(Records from a collection)
>>>>>

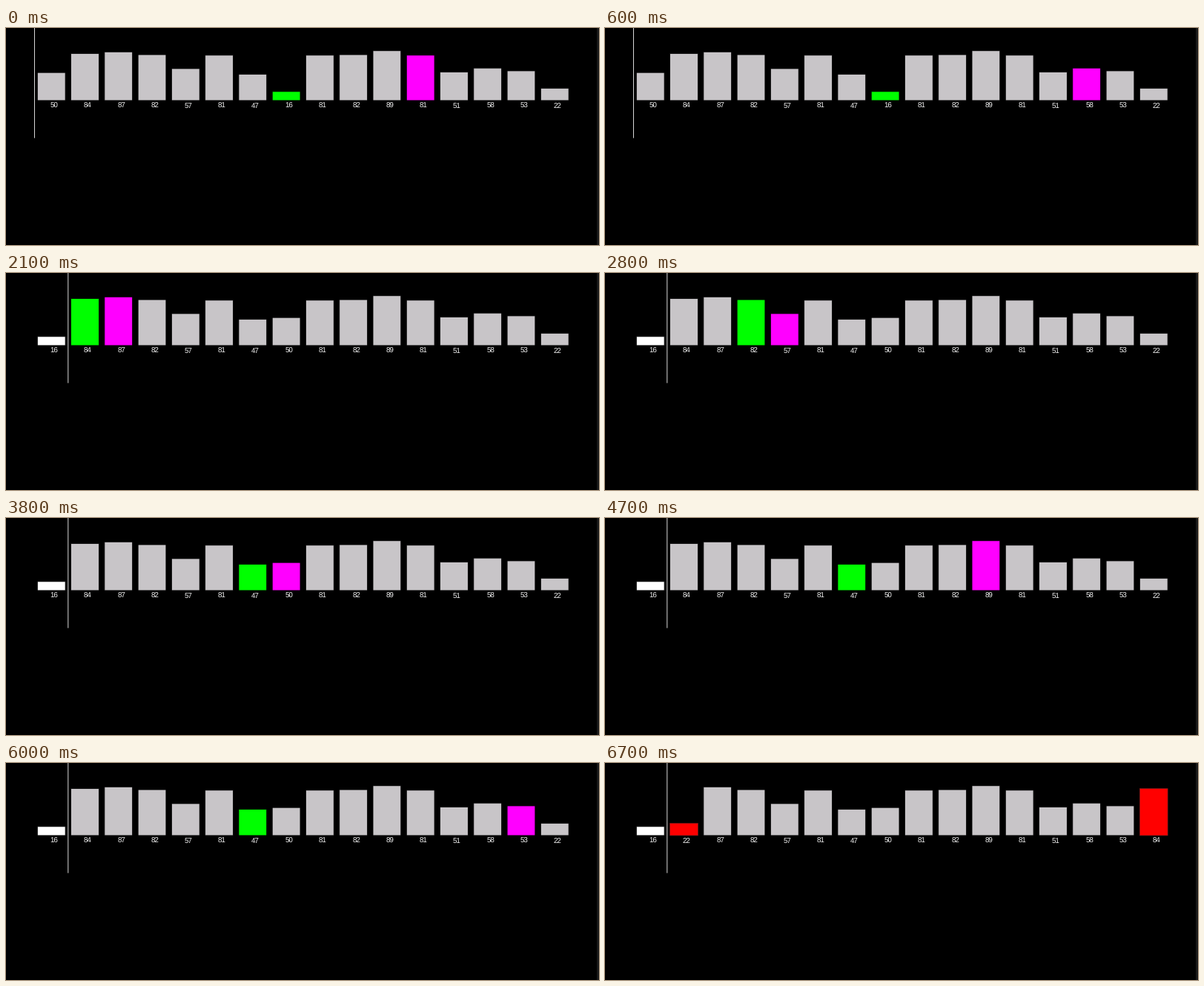
A matplotlib script for the animation above (6800 ms loop, 800 by 293 pixels).

```python
import matplotlib.pyplot as plt
from matplotlib.animation import FuncAnimation
from matplotlib.patches import Rectangle

plt.rcParams["text.hinting"] = "none"

WIDTH, HEIGHT, DPI = 800, 293, 100
STEP_MS, FRAMES = 100, 68
UNIT = 0.7545                    # pixels per drawing unit
LEFT, BASE = 42.35, 97.9
PITCH, BAR_WIDTH = 60 * UNIT, 50 * UNIT
DIVIDER_X = 38.1

START, TICK = -0.2, 3.28         # in frames; a tick is one comparison

GRAY, WHITE, OUTLINE = "#c8c5c8", "#ffffff", "#000000"
SMALLEST, SCANNED, SWAPPED = "#00ff00", "#ff00ff", "#ff0000"
SWAP_OUTLINE = "#7a1a1a"

VALUES = [50, 84, 87, 82, 57, 81, 47, 16, 81, 82, 89, 81, 51, 58, 53, 22]


def selection_sort(values, scan, smallest):
    """Yield (time, values, sorted count, colours by bar) for each change."""
    values, time, done = values[:], START, 0
    while done < len(values) - 1:
        while scan < len(values):
            yield time, values[:], done, {scan: SCANNED, smallest: SMALLEST}
            if values[scan] < values[smallest]:
                smallest = scan
                yield time + TICK / 2, values[:], done, {smallest: SMALLEST}
            time += TICK
            scan += 1
        values[done], values[smallest] = values[smallest], values[done]
        yield time, values[:], done, {done: SWAPPED, smallest: SWAPPED}
        time += TICK / 2
        done += 1
        scan = smallest = done


HISTORY = list(selection_sort(VALUES, scan=11, smallest=7))


def px(size):
    return size * 72 / DPI


fig = plt.figure(figsize=(WIDTH / DPI, HEIGHT / DPI), dpi=DPI, facecolor="black")
ax = fig.add_axes([0, 0, 1, 1])
ax.set_xlim(0, WIDTH)
ax.set_ylim(HEIGHT, 0)
ax.axis("off")

ax.add_patch(Rectangle((797, 0), 3, HEIGHT, color="#191919", lw=0))
divider = ax.add_patch(Rectangle((DIVIDER_X, 0), 0.9, 148.6, color="#f0f0f0",
                                 lw=0, snap=False))

bars, labels = [], []
for i in range(len(VALUES)):
    x = LEFT + i * PITCH
    bars.append(ax.add_patch(Rectangle((x, BASE), BAR_WIDTH, 0, snap=False,
                                       lw=px(UNIT))))
    labels.append(ax.text(x + 17.3, 107.9, "", color="#f4f4f4", ha="left",
                          va="baseline", family="Liberation Sans",
                          fontsize=px(13 * UNIT)))


def update(step):
    past = [entry for entry in HISTORY if round(entry[0]) <= step]
    _, values, done, marked = past[-1]
    for i, (bar, label) in enumerate(zip(bars, labels)):
        color = marked.get(i, WHITE if i < done else GRAY)
        bar.set_y(BASE - values[i] * UNIT)
        bar.set_height(values[i] * UNIT)
        bar.set_facecolor(color)
        bar.set_edgecolor(SWAP_OUTLINE if color == SWAPPED else OUTLINE)
        label.set_text(str(values[i]))
    divider.set_x(DIVIDER_X + done * PITCH)
    return [*bars, *labels, divider]


animation = FuncAnimation(fig, update, frames=FRAMES, interval=STEP_MS,
                          repeat=True, repeat_delay=0, blit=False)
plt.show()
```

<<<<<

Write the records out again verbatim and omit the pictures they contain.

A matplotlib script for the animation above (6800 ms loop, 800 by 293 pixels).

```python
import matplotlib.pyplot as plt
from matplotlib.animation import FuncAnimation
from matplotlib.patches import Rectangle

plt.rcParams["text.hinting"] = "none"

WIDTH, HEIGHT, DPI = 800, 293, 100
STEP_MS, FRAMES = 100, 68
UNIT = 0.7545                    # pixels per drawing unit
LEFT, BASE = 42.35, 97.9
PITCH, BAR_WIDTH = 60 * UNIT, 50 * UNIT
DIVIDER_X = 38.1

START, TICK = -0.2, 3.28         # in frames; a tick is one comparison

GRAY, WHITE, OUTLINE = "#c8c5c8", "#ffffff", "#000000"
SMALLEST, SCANNED, SWAPPED = "#00ff00", "#ff00ff", "#ff0000"
SWAP_OUTLINE = "#7a1a1a"

VALUES = [50, 84, 87, 82, 57, 81, 47, 16, 81, 82, 89, 81, 51, 58, 53, 22]


def selection_sort(values, scan, smallest):
    """Yield (time, values, sorted count, colours by bar) for each change."""
    values, time, done = values[:], START, 0
    while done < len(values) - 1:
        while scan < len(values):
            yield time, values[:], done, {scan: SCANNED, smallest: SMALLEST}
            if values[scan] < values[smallest]:
                smallest = scan
                yield time + TICK / 2, values[:], done, {smallest: SMALLEST}
            time += TICK
            scan += 1
        values[done], values[smallest] = values[smallest], values[done]
        yield time, values[:], done, {done: SWAPPED, smallest: SWAPPED}
        time += TICK / 2
        done += 1
        scan = smallest = done


HISTORY = list(selection_sort(VALUES, scan=11, smallest=7))


def px(size):
    return size * 72 / DPI


fig = plt.figure(figsize=(WIDTH / DPI, HEIGHT / DPI), dpi=DPI, facecolor="black")
ax = fig.add_axes([0, 0, 1, 1])
ax.set_xlim(0, WIDTH)
ax.set_ylim(HEIGHT, 0)
ax.axis("off")

ax.add_patch(Rectangle((797, 0), 3, HEIGHT, color="#191919", lw=0))
divider = ax.add_patch(Rectangle((DIVIDER_X, 0), 0.9, 148.6, color="#f0f0f0",
                                 lw=0, snap=False))

bars, labels = [], []
for i in range(len(VALUES)):
    x = LEFT + i * PITCH
    bars.append(ax.add_patch(Rectangle((x, BASE), BAR_WIDTH, 0, snap=False,
                                       lw=px(UNIT))))
    labels.append(ax.text(x + 17.3, 107.9, "", color="#f4f4f4", ha="left",
                          va="baseline", family="Liberation Sans",
                          fontsize=px(13 * UNIT)))


def update(step):
    past = [entry for entry in HISTORY if round(entry[0]) <= step]
    _, values, done, marked = past[-1]
    for i, (bar, label) in enumerate(zip(bars, labels)):
        color = marked.get(i, WHITE if i < done else GRAY)
        bar.set_y(BASE - values[i] * UNIT)
        bar.set_height(values[i] * UNIT)
        bar.set_facecolor(color)
        bar.set_edgecolor(SWAP_OUTLINE if color == SWAPPED else OUTLINE)
        label.set_text(str(values[i]))
    divider.set_x(DIVIDER_X + done * PITCH)
    return [*bars, *labels, divider]


animation = FuncAnimation(fig, update, frames=FRAMES, interval=STEP_MS,
                          repeat=True, repeat_delay=0, blit=False)
plt.show()
```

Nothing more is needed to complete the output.